|09:45hrs||“For every minute spent in organizing, an hour is earned” (Benjamin Franklin)
Kath Firth, Head of Quality Operations, GlaxoSmithKline
Tara Isherwood, Senior Director, Real World Clinical Consulting, Syneos Health Commercial Solutions
When filing documents, a good document management plan is the foundation that enables efficient and compliant document management. Setting up a document management approach involves setting up a document management plan or reference model to guide users. Successful document management plans establish the rules for creating, storing, retrieving and securing documents. A successful reference model establishes an efficient process for classifying, categorizing and filing documentation. Over the last 18 months, a group of subject matter experts from across industry have collectively worked on establishing a reference model derived from the clinical trial approach to serve as a reference model for managing the documentation for Real-World studies. This presentation explores the power of collective thinking, diversity of experience and our journey from idea to an agreed perspective.

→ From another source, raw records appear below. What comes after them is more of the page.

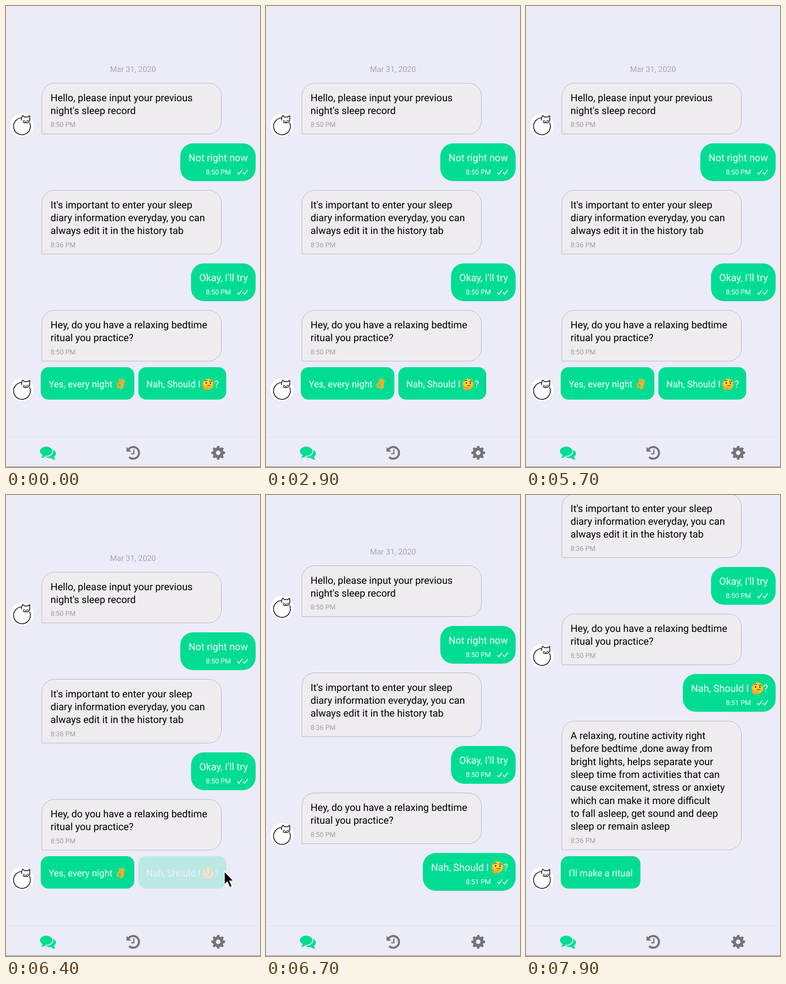
An HTML page that plays this animation: 556x1007 px, repeating every 8000 ms.

```html
<!DOCTYPE html>
<html lang="en">
<head>
<meta charset="utf-8">
<title>Sleep chat</title>
<style>
  html, body { margin: 0; width: 100%; height: 100%; overflow: hidden; background: #ecebf8; }
  svg { display: block; width: 556px; height: 1007px; font-family: Roboto, sans-serif; text-rendering: geometricPrecision; }
  .body { font-size: 21.66px; }
  .time { font-size: 14.9px; }
  .option { font-size: 20.3px; }
  .date { font-size: 17.3px; fill: #a6a5ae; }
  .white { fill: #f8fcff; }
  .grey { fill: #a09fa3; }

  .log, .ask, .sent, .advice, .press, .cursor { animation: 8s step-end infinite; }
  .log { animation-name: log; }
  .ask { animation-name: ask; }
  .sent { animation-name: sent; }
  .advice { animation-name: advice; }
  .press { animation-name: press; }
  .cursor { animation-name: cursor; }

  /* 80% press, 81.25% reply sent, 85% advice arrives */
  @keyframes log {
    0% { transform: translateY(0); }
    81.25% { transform: translateY(-14px); }
    85%, 100% { transform: translateY(-405px); }
  }
  @keyframes ask { 0% { visibility: visible; } 81.25%, 100% { visibility: hidden; } }
  @keyframes sent { 0% { visibility: hidden; } 81.25%, 100% { visibility: visible; } }
  @keyframes advice { 0% { visibility: hidden; } 85%, 100% { visibility: visible; } }
  @keyframes press { 0% { opacity: 1; } 80%, 100% { opacity: .2; } }
  @keyframes cursor { 0% { visibility: hidden; } 80% { visibility: visible; } 81.25%, 100% { visibility: hidden; } }
</style>
</head>
<body>
<svg viewBox="0 0 556 1007">
  <defs>
    <g id="cat">
      <circle r="25.6" fill="#fff"/>
      <g fill="none" stroke="#111" stroke-width="1.7" stroke-linecap="round" stroke-linejoin="round">
        <path d="M-1-15.500A18.400 18.400 0 1 0 16.800-4.500"/>
        <path d="M-1-11C-1-15-.2-18.500 1.500-20.800L5.500-17.300Q9-18 12-17.300L16.700-20.300Q17.800-14 16.800-9.500C15-4.500 7-3.500 2.500-6.500"/>
        <path d="M2.500-9.800q2 1.800 4 .3M10.500-9.500q2.200 1.200 3.800-.5M7.500-7.300l1 .6 1-.8" stroke-width="1.200"/>
      </g>
    </g>
    <radialGradient id="skin" cy=".4">
      <stop offset=".5" stop-color="#fdd835"/>
      <stop offset="1" stop-color="#fbb52a"/>
    </radialGradient>
    <g id="think">
      <circle r="12" fill="url(#skin)"/>
      <g fill="none" stroke="#5b4224" stroke-width="1.500" stroke-linecap="round">
        <path d="M-7.500-7Q-5-9.500-2-7.500M3-6Q6-7.500 8.500-5.500M-1.500 3.500Q2 2 5.500 3.800"/>
      </g>
      <g fill="#48351f">
        <ellipse cx="-4" cy="-2.500" rx="1.500" ry="2"/>
        <ellipse cx="5" cy="-2" rx="1.500" ry="2"/>
      </g>
      <path d="M-10.500 5q1.500-1.500 2.500.5l1.500 2L1 5.800q2 .2 1 1.900L-1.500 9q1 3-3 4-4.500.2-6-3Z" fill="#fba72c" stroke="#e88f1c" stroke-width=".6"/>
    </g>
    <g id="okay" fill="none" stroke-linecap="round">
      <g stroke="#fbb02c" stroke-width="3.700">
        <path d="M-1-3L-2.500-9M2.500-3L2.500-10M5.500-1L7-7.500"/>
        <path d="M4 0Q7 7 1 10"/>
        <ellipse cx="-2.500" cy="3" rx="4.500" ry="4.700"/>
      </g>
      <path d="M.7-5L.3-2M4.500-4L4.200-1M-4.500 8.500Q0 10 2.500 6" stroke="#e08c1e" stroke-width=".8"/>
    </g>
  </defs>

  <rect width="556" height="1007" fill="#ecebf8"/>
  <g id="log" class="log"></g>
  <g id="ask" class="ask"></g>
  <g id="advice" class="advice"></g>

  <path class="cursor" d="M478 822.500V851l6.500-6 5.300 12 5-2.200-5.300-11.800h8.500Z" fill="#000" stroke="#fff" stroke-width="1.500"/>

  <path d="M0 941.500H556" stroke="#e0dfe9"/>
  <g fill="#00dd93">
    <ellipse cx="95.600" cy="977.500" rx="13.700" ry="10"/>
    <path d="M105 983Q105.500 989 108.500 991.300Q102 991.800 97 986Z"/>
    <ellipse cx="88" cy="972.500" rx="13.700" ry="10" stroke="#ecebf8" stroke-width="4" paint-order="stroke"/>
    <path d="M80 979Q80 984.500 76.500 987Q83 987.200 88 982Z"/>
  </g>
  <g fill="none" stroke="#747474" stroke-width="4.400">
    <path d="M268.500 968A12.800 12.800 0 1 1 269.500 985.300"/>
    <path d="M279.800 968.500V978H273.800" stroke-width="2.600"/>
    <path d="M263.800 963V973.500H274.300Z" fill="#747474" stroke="none"/>
  </g>
  <g id="gear" transform="translate(464.500 976)" fill="#747474"></g>
  <path d="M0 1006.500H556" stroke="#77767d"/>
</svg>
<script>
  const GREEN = '#00dd93';
  const byId = id => document.getElementById(id);
  const text = (x, y, cls, str, anchor = 'start') =>
    `<text x="${x}" y="${y}" class="${cls}" text-anchor="${anchor}">${str}</text>`;
  const use = (id, x, y, scale = 1) =>
    `<use href="#${id}" transform="translate(${x} ${y}) scale(${scale})"/>`;
  const box = (x, y, w, h, r) =>
    `<rect x="${x}" y="${y}" width="${w}" height="${h}" rx="${r}" fill="${GREEN}"/>`;
  const group = (cls, content) => `<g class="${cls}">${content}</g>`;

  function botBubble(top, time, lines) {
    const lineHeight = 28.35;
    const h = 111 + (lines.length - 2) * lineHeight;
    const shape = `M78.5 ${top + h}v${28 - h}a28 28 0 0 1 28-28h337a28 28 0 0 1 28 28v${h - 56}a28 28 0 0 1-28 28Z`;
    return `<path d="${shape}" fill="#eeecee" stroke="#b2b0b6"/>` +
      lines.map((line, i) => text(97.6, top + 39 + i * lineHeight, 'body', line)).join('') +
      text(97.4, top + h - 15.3, 'time grey', time);
  }

  function userBubble(left, top, time, message, extra = '') {
    const tick = x => `M${x} ${top + 63.5}l3.300 4 7.200-9.500`;
    return box(left, top, 546.5 - left, 82.5, 28) +
      text(left + 18, top + 38.8, 'body white', message) + extra +
      text(437.4, top + 67.7, 'time white', time) +
      `<path d="${tick(506.5)}${tick(518.8)}" fill="none" stroke="#f8fcff" stroke-width="1.800"/>`;
  }

  const option = (x, w, label) => box(x, 789, w, 70.7, 17) + text(x + 17.4, 833, 'option white', label);

  byId('log').innerHTML =
    text(278, 144, 'date', 'Mar 31, 2020', 'middle') +
    botBubble(168.5, '8:50 PM', ['Hello, please input your previous', "night's sleep record"]) +
    use('cat', 35, 260) +
    userBubble(381.5, 300, '8:50 PM', 'Not right now') +
    botBubble(402.5, '8:36 PM', ['It\'s important to enter your sleep', 'diary information everyday, you can', 'always edit it in the history tab']) +
    userBubble(405, 562.2, '8:50 PM', "Okay, I'll try") +
    botBubble(664.8, '8:50 PM', ['Hey, do you have a relaxing bedtime', 'ritual you practice?']) +
    group('sent',
      use('cat', 35, 756) +
      userBubble(343.3, 796, '8:51 PM', 'Nah, Should I',
        use('think', 506.8, 826.8, 1.05) + text(529.8, 834.8, 'body white', '?', 'end'))) +
    group('advice', botBubble(898.9, '8:36 PM', [
      'A relaxing, routine activity right',
      'before bedtime ,done away from',
      'bright lights, helps separate your',
      'sleep time from activities that can',
      'cause excitement, stress or anxiety',
      'which can make it more difficult',
      'to fall asleep, get sound and deep',
      'sleep or remain asleep']));

  byId('ask').innerHTML =
    use('cat', 35, 838) +
    option(76, 205, 'Yes, every night') + use('okay', 251, 825.5) +
    group('press',
      option(289.7, 192.5, 'Nah, Should I') + use('think', 442.3, 826) +
      text(465.8, 833, 'option white', '?', 'end'));

  byId('advice').innerHTML = use('cat', 35, 838) + option(76, 174.5, "I'll make a ritual");

  const teeth = Array.from({ length: 8 }, (_, i) =>
    `<path d="M-3.300-9L-2.400-15H2.400L3.300-9Z" transform="rotate(${i * 45})"/>`).join('');
  byId('gear').innerHTML = teeth +
    '<circle r="8.400" fill="none" stroke="#747474" stroke-width="6.800"/>';
</script>
</body>
</html>
```
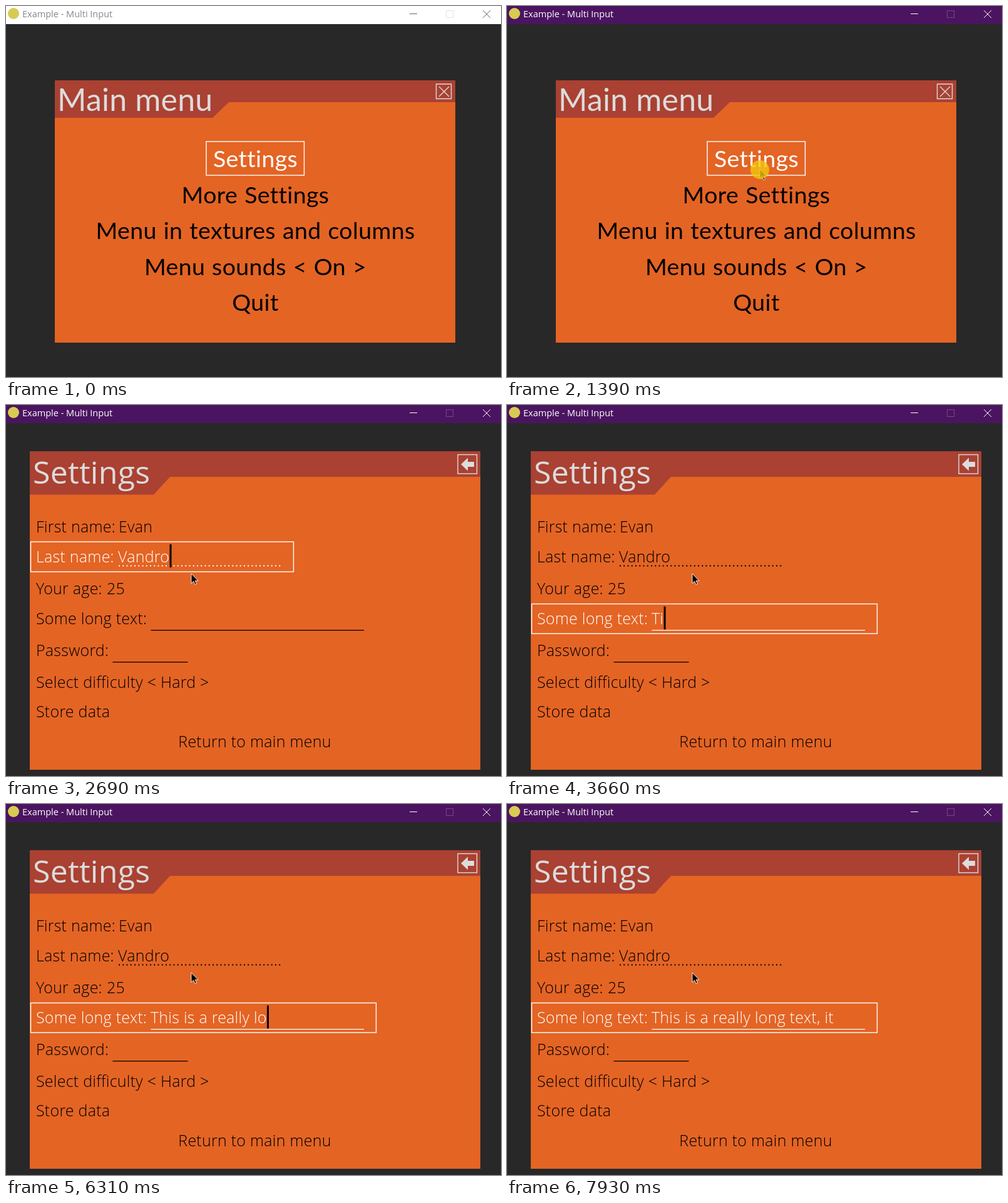
Write an HTML page that moves like this. It is 791 px wide and 594 px high and loops after 8000 ms.

```html
<!DOCTYPE html>
<html lang="en">
<head>
<meta charset="utf-8">
<title>Menu demo</title>
<style>
  html, body { margin: 0; width: 100%; height: 100%; overflow: hidden; background: #282828; }
  svg { display: block; }
  text { white-space: pre; }
  .bar { fill: #fff; }
  .caption { font: 14.5px "Open Sans", sans-serif; fill: #858590; }
  .icons { fill: none; stroke: #666; }
  .dim { stroke: #e4e4e4; }
  .focused .bar { fill: #4b1460; }
  .focused .caption { fill: #fff; }
  .focused .icons { stroke: #fff; }
  .focused .dim { stroke: #74497f; }
  .panel { fill: #e46424; }
  .head { fill: #aa4132; }
  .title { fill: #dcdcdc; letter-spacing: .2px; }
  .tool { fill: none; stroke: #dcdcdc; stroke-width: 1.4; }
  .frame { fill: none; stroke: #fff; stroke-width: 1.4; }
  #main text { font: 37.5px Lato, sans-serif; letter-spacing: .35px; word-spacing: 1px; text-anchor: middle; }
  #main .title { font-size: 50px; letter-spacing: .2px; word-spacing: 0; text-anchor: start; }
  #settings text { font: 300 25px "Open Sans", sans-serif; letter-spacing: .25px; }
  #settings .title { font: 50px "Open Sans", sans-serif; }
  .row { fill: #000; stroke: #000; }
  .row text { stroke: none; }
  .row.on { fill: #fff; stroke: #fff; }
  .row .frame, .row .caret { display: none; }
  .row.on .frame { display: inline; }
  .row.on .caret { display: inline; fill: #000; stroke: none; }
  .row.blink .caret { display: none; }
  .line { fill: none; stroke-width: 1.25; }
  .dots { fill: none; stroke-width: 2; stroke-dasharray: 2 4.25; }
</style>
</head>
<body>
<svg id="stage" width="791" height="594" viewBox="0 0 791 594">
  <rect width="791" height="594" fill="#282828"/>
  <rect class="bar" width="791" height="29"/>
  <circle cx="12" cy="12" r="9" fill="#d8cb52"/>
  <text class="caption" x="26" y="18">Example - Multi Input</text>
  <g class="icons">
    <path d="M645 12.5H657M762 7L774 19M774 7L762 19"/>
    <rect class="dim" x="703.5" y="7.5" width="11" height="11"/>
  </g>

  <g id="main">
    <rect class="panel" x="78" y="119" width="640" height="420"/>
    <path class="head" d="M78 119H718V154H356L330 179H78Z"/>
    <text class="title" x="82" y="168">Main menu</text>
    <path class="tool" d="M687.5 125H711.5V148.5H687.5ZM692 129L708 145M708 129L692 145"/>
    <rect class="frame" x="320" y="217" width="156.500" height="54"/>
    <text x="398.500" y="258" fill="#fff">Settings</text>
    <text x="398.500" y="316">More Settings</text>
    <text x="398.500" y="373">Menu in textures and columns</text>
    <text x="398.500" y="431">Menu sounds &lt; On &gt;</text>
    <text x="398.500" y="488">Quit</text>
  </g>

  <g id="settings">
    <rect class="panel" x="38" y="74" width="720" height="510"/>
    <path class="head" d="M38 74H758V115H262L236 143.500H38Z"/>
    <text class="title" x="43" y="126">Settings</text>
    <rect class="tool" x="722" y="79.500" width="30.500" height="30.500"/>
    <path fill="#dcdcdc" d="M727 95L738 84.500V91H748V99H738V105.500Z"/>
    <g class="row">
      <rect class="frame" x="39.500" y="172" width="203" height="44"/>
      <text x="48" y="204">First name: </text><text class="value" x="180" y="204">Evan</text>
      <rect class="caret" y="177" width="3" height="32"/>
    </g>
    <g class="row">
      <rect class="frame" x="39.500" y="219" width="420" height="48"/>
      <text x="48" y="252">Last name: </text><text class="value" x="179" y="252">Vandro</text>
      <path class="dots" d="M180 257.500H440"/>
      <rect class="caret" y="223" width="3" height="37"/>
    </g>
    <g class="row">
      <rect class="frame" x="39.500" y="271" width="159" height="44"/>
      <text x="48" y="303">Your age: </text><text class="value" x="161" y="303">25</text>
      <rect class="caret" y="276" width="3" height="32"/>
    </g>
    <g class="row">
      <rect class="frame" x="39.500" y="318.500" width="552" height="47.500"/>
      <text x="48" y="351">Some long text: </text><text class="value" x="231" y="351"></text>
      <path class="line" d="M231.500 360.500H572"/>
      <rect class="caret" y="322.500" width="3" height="37"/>
    </g>
    <g class="row">
      <text x="48" y="402">Password: </text>
      <path class="line" d="M170.500 411.500H290.500"/>
    </g>
    <text x="48" y="453">Select difficulty &lt; Hard &gt;</text>
    <text x="48" y="500">Store data</text>
    <text x="397.500" y="548" text-anchor="middle">Return to main menu</text>
  </g>

  <path id="pointer" d="M0 0V15.500L3.700 12.200 6 17.500 8.500 16.500 6.200 11.300H11Z" stroke="#fff" stroke-width=".9"/>
  <circle id="click" cx="404" cy="262" r="15" fill="#f2c40c"/>
</svg>
<script>
  const LOOP = 8000;
  const $ = id => document.getElementById(id);
  const stage = $("stage"), pointer = $("pointer"), click = $("click");
  const rows = [...document.querySelectorAll(".row")].slice(0, 4);
  const carets = rows.map(r => r.querySelector(".caret"));
  const values = rows.map(r => r.querySelector(".value"));

  const phrase = "This is a really long text, it";
  const keyTimes = [3270, 4020, 4520, 4580, 4640, 5010, 5080, 5200, 5260, 5380,
    5440, 5500, 5570, 5700, 5820, 5940, 6000, 6120, 6310, 6430,
    6490, 6560, 6620, 6740, 6990, 7180, 7490, 7680, 7740, 7860];
  const typo = { from: 3660, to: 3900 };
  const presses = [...keyTimes, typo.from, typo.to];
  const caretOff = [3470, 3960, 4460, 4950, 6930, 7430, 7930];
  const moves = [2690, 2820, 2940];

  const show = (el, on) => { el.style.display = on ? "" : "none"; };
  const count = (list, t) => list.filter(x => x <= t).length;
  const latest = (list, t) => Math.max(0, ...list.filter(x => x <= t));
  // Share of a stepped move done at time t
  const stepped = (t, start, gap, steps) =>
    Math.max(0, Math.min(steps, Math.floor((t - start) / gap) + 1)) / steps;
  const bezier = (a, b, c, u) => (1 - u) ** 2 * a + 2 * u * (1 - u) * b + u * u * c;

  function pointerAt(t) {
    if (t < 1950) {
      const u = 1 - (1 - stepped(t, 180, 66, 11)) ** 2;
      return [bezier(800, 540, 404, u), bezier(165, 165, 261, u)];
    }
    const u = stepped(t, 1950, 60, 4);
    return [404 - 108 * u, 261 + 9 * u];
  }

  function draw(t) {
    stage.classList.toggle("focused", t >= 180);
    show($("main"), t < 1520);
    show($("settings"), t >= 1520);
    show(pointer, t >= 180);
    pointer.setAttribute("transform", `translate(${pointerAt(t)})`);
    show(click, t >= 1270 && t < 1520);
    click.setAttribute("opacity", 0.4 + 0.4 * stepped(t, 1270, 60, 3));
    if (t < 1520) return;

    const mistyped = t >= typo.from && t < typo.to;
    values[3].textContent = phrase.slice(0, count(keyTimes, t)) + (mistyped ? "i" : "");
    const selected = count(moves, t);
    rows.forEach((row, i) => {
      row.classList.toggle("on", i === selected);
      const text = values[i];
      const width = text.textContent ? text.getComputedTextLength() : 0;
      carets[i].setAttribute("x", +text.getAttribute("x") + width + 0.3);
    });
    rows[3].classList.toggle("blink", latest(caretOff, t) > latest(presses, t));
  }

  const begin = performance.now();
  function tick() {
    draw((performance.now() - begin) % LOOP);
    requestAnimationFrame(tick);
  }
  draw(0);
  requestAnimationFrame(tick);
</script>
</body>
</html>
```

|10:15hrs||Implementing New Technologies
Marc Smith, Head of Operational Technology and Informatics, Lonza
Using the introduction of electronic laboratory notebooks as an example, this presentation will explore best practices for introducing new technologies covering implementation challenges, potential to improve data integrity, and opportunities to enhance information sharing and to facilitate collaborative working etc
|11:45hrs||Out with the Old, In with the New
Dora Endreffy, Global Records Manager, ICON plc
Throughout their careers, Records Managers and Archivists will inevitably be faced with decisions regarding systems retirement. The retirement of computer systems is an integral component of the validation lifecycle and should be conducted in accordance with well-defined and documented processes. Whilst the adoption and use cycles of validation are well understood, when systems are retired there is less understanding of the consequences. This presentation will examine the challenges associated with systems retirement, provide recommendations and tools for retirement including risk assessments, and lessons learned from experience of retiring LIMS and CDMS.
|13:30hrs||Quality Management Systems, Records Management and Archiving: Joining the Dots
Matt Scotney, Director, Quality Systems and Compliance. Autolus Ltd
Total quality management aims to ensure that employees are ever mindful of the need to focus on improvements in work culture, processes, services, and systems etc to ensure the safety, efficacy and quality of the medicines produced and the quality and integrity of the data used to evidence compliance. This presentation will examine how quality management and records management work hand-in-hand to establish and maintain controls over information creation and flow, govern day-to-day operations, and ensure that the organisations functions effectively and compliantly.
|14:15hrs||“Quality means doing it right when no one is looking.” (Henry Ford)
Divya Chotai, TMF Specialist, Autolus Ltd
Russell Joyce, Director, Heath Barrowcliff Consulting Ltd
Among the most fundamental principles of good record-keeping in life sciences are the ability to provide documentary evidence of compliance with the requirements to protect patient safety, patient rights, and patient well-being; to ensure product quality and product efficacy; to demonstrate data integrity and trial integrity; and to maintain appropriate oversight. This presentation will explore how to use quality controls to deliver optimum levels of comprehensiveness and quality in relation to data, document, and records management.
|15:30hrs||Close of Conference
Dora Endreffy, Chairman, Health Sciences Records and Archives Association
Note: Tea/coffee and pastries will be available at the close of the conference before departure.